Fernando mentions how he has freaked out a couple of times when the people on the streets were looking at him acknowledging the presence of the camera, just like when he did his street photography in the real world.
So this is the sort of world we live in now. Grand Theft Auto V just proved again how the gaming industry is replacing the movie industry and console games now have the budgets and profits the ‘dirty old’ movie industry is just dreaming about. $800 million turnover in the first 24 hours after release? This is serious business.
I have seen first hand how ALL game developers start working literally the day after getting their degree at Media Design School’s cutting edge gaming courses. This is currently the most lucrative field in digital design and programming. If you have what it takes, I would suggest you start studying game design and programming now.
I am personally fascinated how minimal living is having its big comeback after the 60′s and 70′s. Initiatives like the ’100 things challenge’ (cut the clutter and own only 100 things) or the ‘Tiny House’ movement shows how more and more people refuse to buy in to the current wasteful and illogical economic system. They choose to be mobile and independent, ready to pack up and go wherever life takes them.

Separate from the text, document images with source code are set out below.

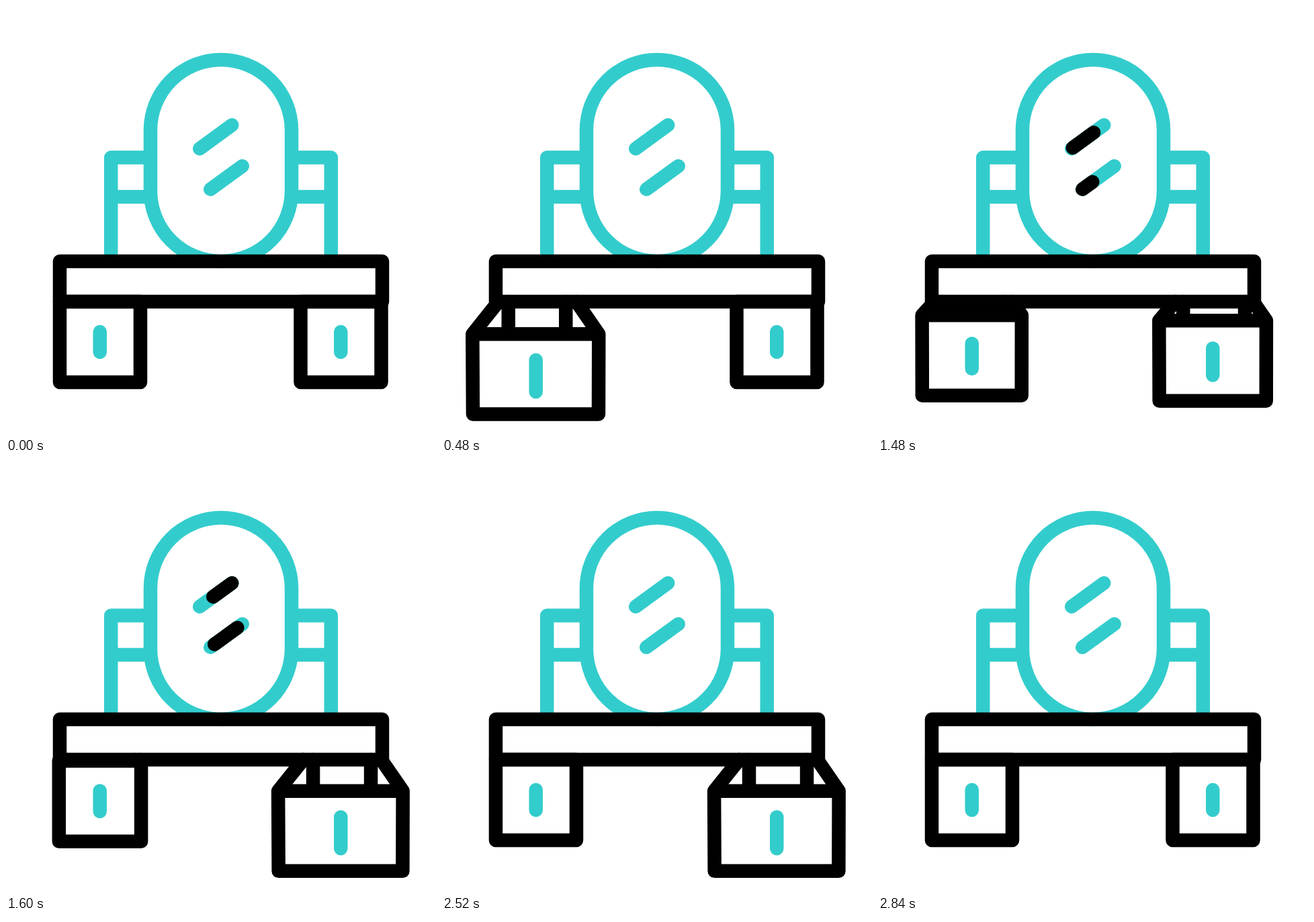
An HTML page that plays this animation: 640x640 px, repeating every 3000 ms.

```html
<!DOCTYPE html>
<html lang="en">
<head>
<meta charset="utf-8">
<title>Dressing table</title>
<style>
  html, body { margin: 0; width: 100%; height: 100%; overflow: hidden; background: #fff; }
  svg { display: block; width: 100%; height: 100%; }
  path, rect { fill: none; stroke: #000; stroke-width: 20.5; stroke-linecap: round; stroke-linejoin: round; }
  .teal { stroke: #33cccc; }
  .butt { stroke-linecap: butt; }
</style>
</head>
<body>
<svg viewBox="0 0 640 640">
  <path class="teal butt" d="M215 225.5H156.25V378M215 284H156.25M425 225.5H483.75V378M425 284H483.75"/>
  <rect class="teal" x="215" y="80" width="210" height="300" rx="105"/>
  <path class="teal" d="M288.25 212.25L336.25 177.25M304.25 272.75L351.75 238.25"/>
  <path id="glint1"/>
  <path id="glint2"/>
  <path id="boxL"/>
  <path id="boxR"/>
  <path id="knobL" class="teal"/>
  <path id="knobR" class="teal"/>
  <rect x="80" y="380" width="480" height="60"/>
</svg>
<script>
const LOOP = 3000, STEP = 40;
const $ = id => document.getElementById(id);
const mix = (a, b, p) => a + (b - a) * p;

// Smooth 0..1 progress from time a to time b
const ease = (t, a, b) => {
  const u = Math.min(1, Math.max(0, (t - a) / (b - a)));
  return u * u * (3 - 2 * u);
};

const drawers = [
  { box: $('boxL'), knob: $('knobL'), x: 80, open: 120, close: 1280 },
  { box: $('boxR'), knob: $('knobR'), x: 438.5, open: 1280, close: 2480 }
];
const SLIDE = 360;

const glints = [
  { el: $('glint1'), from: [288.25, 212.25], to: [336.25, 177.25], start: 1280 },
  { el: $('glint2'), from: [304.25, 272.75], to: [351.75, 238.25], start: 1360 }
];

function drawDrawer({ box, knob, x, open, close }, t) {
  const p = ease(t, open, open + SLIDE) - ease(t, close, close + SLIDE);
  const X = (a, b) => x + mix(a, b, p);
  const top = mix(440, 488.3, p), bottom = mix(560, 607.5, p);
  const left = X(0, -34.6), right = X(120, 153.3);
  const barA = X(11.5, 18.8), barB = X(112, 104.3);
  box.setAttribute('d',
    `M${left} ${top}H${right}L${X(120, 153)} ${bottom}H${X(0, -34)}Z` +
    `M${x + 4} 440L${left} ${top}M${x + 120} 440L${right} ${top}` +
    `M${barA} 440V${top}M${barB} 440V${top}`);
  knob.setAttribute('d', `M${x + 59.75} ${mix(485, 527, p)}V${mix(515, 574.3, p)}`);
}

function drawGlint({ el, from, to, start }, t) {
  const head = ease(t, start, start + 320);
  const tail = ease(t, start + 160, start + 520);
  const at = p => `${mix(from[0], to[0], p)} ${mix(from[1], to[1], p)}`;
  el.setAttribute('d', head > tail ? `M${at(tail)}L${at(head)}` : '');
}

function render(now) {
  const t = Math.floor((now % LOOP) / STEP) * STEP;
  drawers.forEach(d => drawDrawer(d, t));
  glints.forEach(g => drawGlint(g, t));
}

const origin = performance.now();
function tick() {
  render(performance.now() - origin);
  requestAnimationFrame(tick);
}
tick();
</script>
</body>
</html>
```
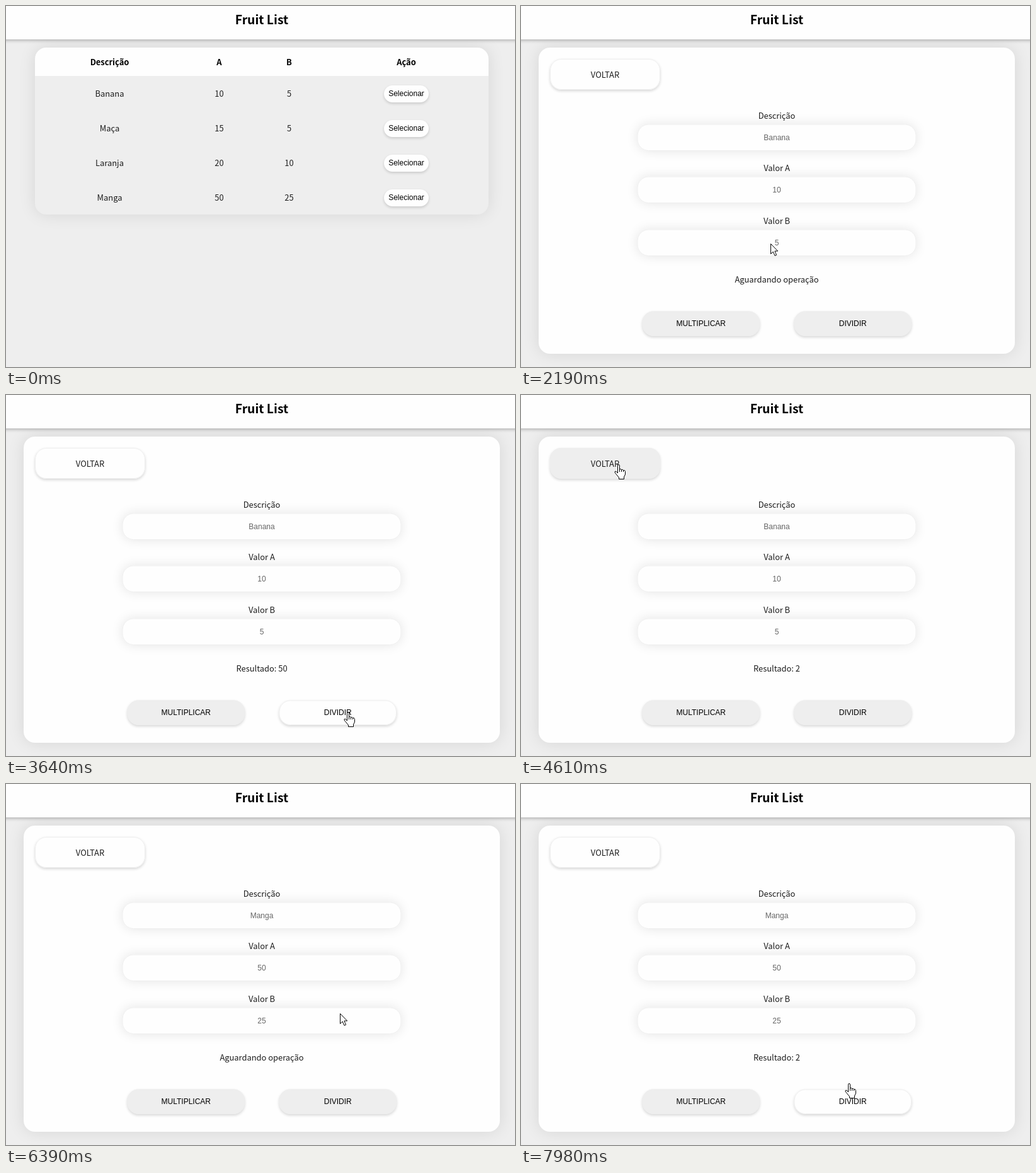
Recreate the animation shown at these times as an HTML page with a canvas. Size 808 px wide and 573 px high, loop 8 s.

```html
<!DOCTYPE html>
<html lang="pt">
<head>
<meta charset="utf-8">
<title>Fruit List</title>
<style>
  html, body { margin: 0; width: 100%; height: 100%; overflow: hidden; background: #eee; }
  canvas { display: block; }
</style>
</head>
<body>
<canvas id="stage" width="808" height="573"></canvas>
<script>
const ctx = document.getElementById('stage').getContext('2d');
const LOOP = 8000, ENTER = 460, HOVER_LAG = 70;
const GREY = '#eee', WHITE = '#fefefe', INK = '#1c1c1c', RADIUS = 18;
const SANS = '"Noto Sans CJK JP", "Noto Sans CJK SC", "Noto Sans", sans-serif';
const BODY = '350 12.9px ' + SANS;
const BOLD = 'bold 12.9px ' + SANS;
const TITLE = 'bold 19.35px ' + SANS;
const UI = '12px "Liberation Sans", Arial, sans-serif';

const FRUITS = [['Banana', 10, 5], ['Maça', 15, 5], ['Laranja', 20, 10], ['Manga', 50, 25]];
const COLUMNS = [164.5, 338.5, 449.5, 635.5];
const [BANANA, , , MANGA] = FRUITS;

// Each move ends on a button; its click opens a fruit, runs an operation or goes back
const ORIGIN = { x: 752, y: 560 };
const MOVES = [
  { x: 639, y: 144, from: 400, to: 1300, click: 1700, fruit: BANANA },
  { x: 318, y: 492, from: 1715, to: 2455, click: 2880, fruit: BANANA, op: '*', bend: 25 },
  { x: 541, y: 504, from: 3030, to: 3600, click: 3780, fruit: BANANA, op: '/' },
  { x: 150, y: 108, from: 3930, to: 4650, click: 4810 },
  { x: 616, y: 303, from: 4920, to: 5740, click: 6060, fruit: MANGA, bend: -19 },
  { x: 335, y: 504, from: 6200, to: 6720, click: 6950, fruit: MANGA, op: '*' },
  { x: 542, y: 504, from: 7040, to: 7560, click: 7780, fruit: MANGA, op: '/' },
  { x: 516, y: 472, from: 7880, to: 8010 }
];

const ARROW = new Path2D('M.5 .5V16.5L4.2 13L7 19.3L9.6 18.2L6.9 12H11.7Z');
const HAND = new Path2D('M5.5 14V2.2Q5.5 .5 7 .5T8.5 2.2V8Q10 6.5 11.5 8.5Q13.4 7.6 14.5 9.5' +
  'Q17.2 9 17.5 11.5V16L15.5 20V23.5H7.5V21L3.2 15.8L1 13Q.4 10.6 3 11.2Z');
const KNUCKLES = new Path2D('M8.5 8V12M11.5 8.5V12M14.5 9.5V12');

function pointerAt(t) {
  if (t < ENTER) return null;
  const i = MOVES.findLastIndex(m => m.from <= t);
  const a = MOVES[i - 1] || ORIGIN, b = MOVES[i];
  const u = Math.min(1, (t - b.from) / (b.to - b.from));
  const s = u * u * (3 - 2 * u);
  const dx = b.x - a.x, dy = b.y - a.y;
  const arc = (b.bend || 0) * 4 * s * (1 - s) / Math.hypot(dx, dy);
  return { x: a.x + dx * s - dy * arc, y: a.y + dy * s + dx * arc };
}

function text(str, x, y, font = BODY, color = INK) {
  ctx.font = font;
  ctx.fillStyle = color;
  ctx.textAlign = 'center';
  ctx.fillText(str, x, y);
}

function box(x, y, w, h, { fill = WHITE, r = RADIUS, blur = 0, drop = 0, shade = 0.1, border } = {}) {
  ctx.save();
  ctx.shadowColor = `rgba(0,0,0,${shade})`;
  ctx.shadowBlur = blur;
  ctx.shadowOffsetY = drop;
  ctx.fillStyle = fill;
  ctx.beginPath();
  ctx.roundRect(x, y, w, h, r);
  ctx.fill();
  ctx.restore();
  if (border) {
    ctx.strokeStyle = border;
    ctx.lineWidth = 1;
    ctx.beginPath();
    ctx.roundRect(x + 0.5, y + 0.5, w - 1, h - 1, r - 0.5);
    ctx.stroke();
  }
}

function button(label, x, y, w, h, aim, { idle, hover, font = UI, baseline, border, r }) {
  const over = !!aim && aim.x >= x && aim.x < x + w && aim.y >= y && aim.y < y + h;
  box(x, y, w, h, { fill: over ? hover : idle, r, blur: 4, drop: 2, shade: 0.16, border });
  text(label, x + w / 2, y + baseline, font, font === UI ? '#000' : INK);
  return over;
}

function drawTable(aim) {
  box(46, 66, 720, 265, { fill: GREY, blur: 27 });
  box(46, 66, 720, 45, { r: [RADIUS, RADIUS, 0, 0] });
  ['Descrição', 'A', 'B', 'Ação'].forEach((name, i) => text(name, COLUMNS[i], 94, BOLD, '#000'));
  FRUITS.forEach((fruit, row) => {
    const y = 126 + 55 * row;
    fruit.forEach((cell, i) => text(cell, COLUMNS[i], y + 18));
    button('Selecionar', 600, y, 71, 27, aim, { idle: WHITE, hover: GREY, r: 13.5, baseline: 17 });
  });
}

function result([, a, b], op) {
  if (!op) return 'Aguardando operação';
  return 'Resultado: ' + (op === '*' ? a * b : a / b);
}

function drawForm(fruit, op, aim) {
  box(28, 66, 756, 486, { blur: 27 });
  const back = button('VOLTAR', 46, 84, 175, 49, aim,
    { idle: WHITE, hover: GREY, font: BODY, baseline: 30, border: GREY });
  ['Descrição', 'Valor A', 'Valor B'].forEach((label, i) => {
    const y = Math.round(187.5 + 83.5 * i);
    text(label, 406, y - 9);
    box(184.5, y - 0.5, 443, 42.5, { blur: 18, border: GREY });
    text(fruit[i], 406, y + 25, UI, '#666');
  });
  text(result(fruit, op), 406, 439);
  const style = { idle: GREY, hover: WHITE, baseline: 23.5, border: GREY };
  const times = button('MULTIPLICAR', 192.5, 484.5, 186.5, 39.5, aim, style);
  const divide = button('DIVIDIR', 433.5, 484.5, 186.5, 39.5, aim, style);
  return back || times || divide;
}

function drawPointer({ x, y }, hand) {
  ctx.save();
  ctx.translate(Math.round(x) - (hand ? 5 : 0), Math.round(y) - (hand ? 1 : 0));
  ctx.fillStyle = '#fff';
  ctx.strokeStyle = '#000';
  ctx.lineWidth = 1;
  const shape = hand ? HAND : ARROW;
  ctx.fill(shape);
  ctx.stroke(shape);
  if (hand) ctx.stroke(KNUCKLES);
  ctx.restore();
}

function draw(t) {
  const pointer = pointerAt(t), aim = pointerAt(t - HOVER_LAG);
  const { fruit, op } = MOVES.findLast(m => m.click <= t) || {};
  ctx.fillStyle = GREY;
  ctx.fillRect(0, 0, 808, 573);
  let hand = false;
  if (fruit) hand = drawForm(fruit, op, aim);
  else drawTable(aim);
  box(-20, -20, 848, 73, { r: 0, blur: 5, drop: 2, shade: 0.25 });
  text('Fruit List', 406, 29, TITLE, '#000');
  if (pointer) drawPointer(pointer, hand);
}

const start = performance.now();
function tick() {
  draw((performance.now() - start) % LOOP);
  requestAnimationFrame(tick);
}
tick();
</script>
</body>
</html>
```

This sort of thinking is now taking revolutionary scales. I think it’s great, because I like how these trends affect contemporary design by encouraging minimal / modular ideas, sustainable use of material and mindful production process.
A perfect distillation of this trend is this project called 2,5³ from Polish designer duo Maciej Chmara and Ania Rosinke. It is a proposal for simple living in the 21st century.
I could go on and on about this but I will let the images and video do the talking. If you want to check this piece out in real life, pop in to the MAK in Vienna before the 6th of October.
OK, this is what’s happening: Dutch architecture studio DUS Architects is 3D-printing a full-size canal house in Amsterdam. Amazing. We are very excited about this. Frontier loves 3D printing!
They will print the whole building on site using recycled plastic, polypropylene and bioplastics. Can this be any cooler? The answer is yes! Meet the Kamer Maker (Dutch for room maker). The Kamer Maker is basically a huge 3D printer inside a shipping container (as pictured on the last image). This is where the magic is happening. They are starting with printing the facade, then they’ll move on to printing the rooms bit by bit. The building site at the Buiksloter-canal will be an event space and all building pieces will be exhibited before they get used.
This is not the only 3D printed building project that’s happening right now and we are incredibly excited about the possibilities this technology holds. Imagine if we can print housing for humanitarian purposes from recycled plastic …?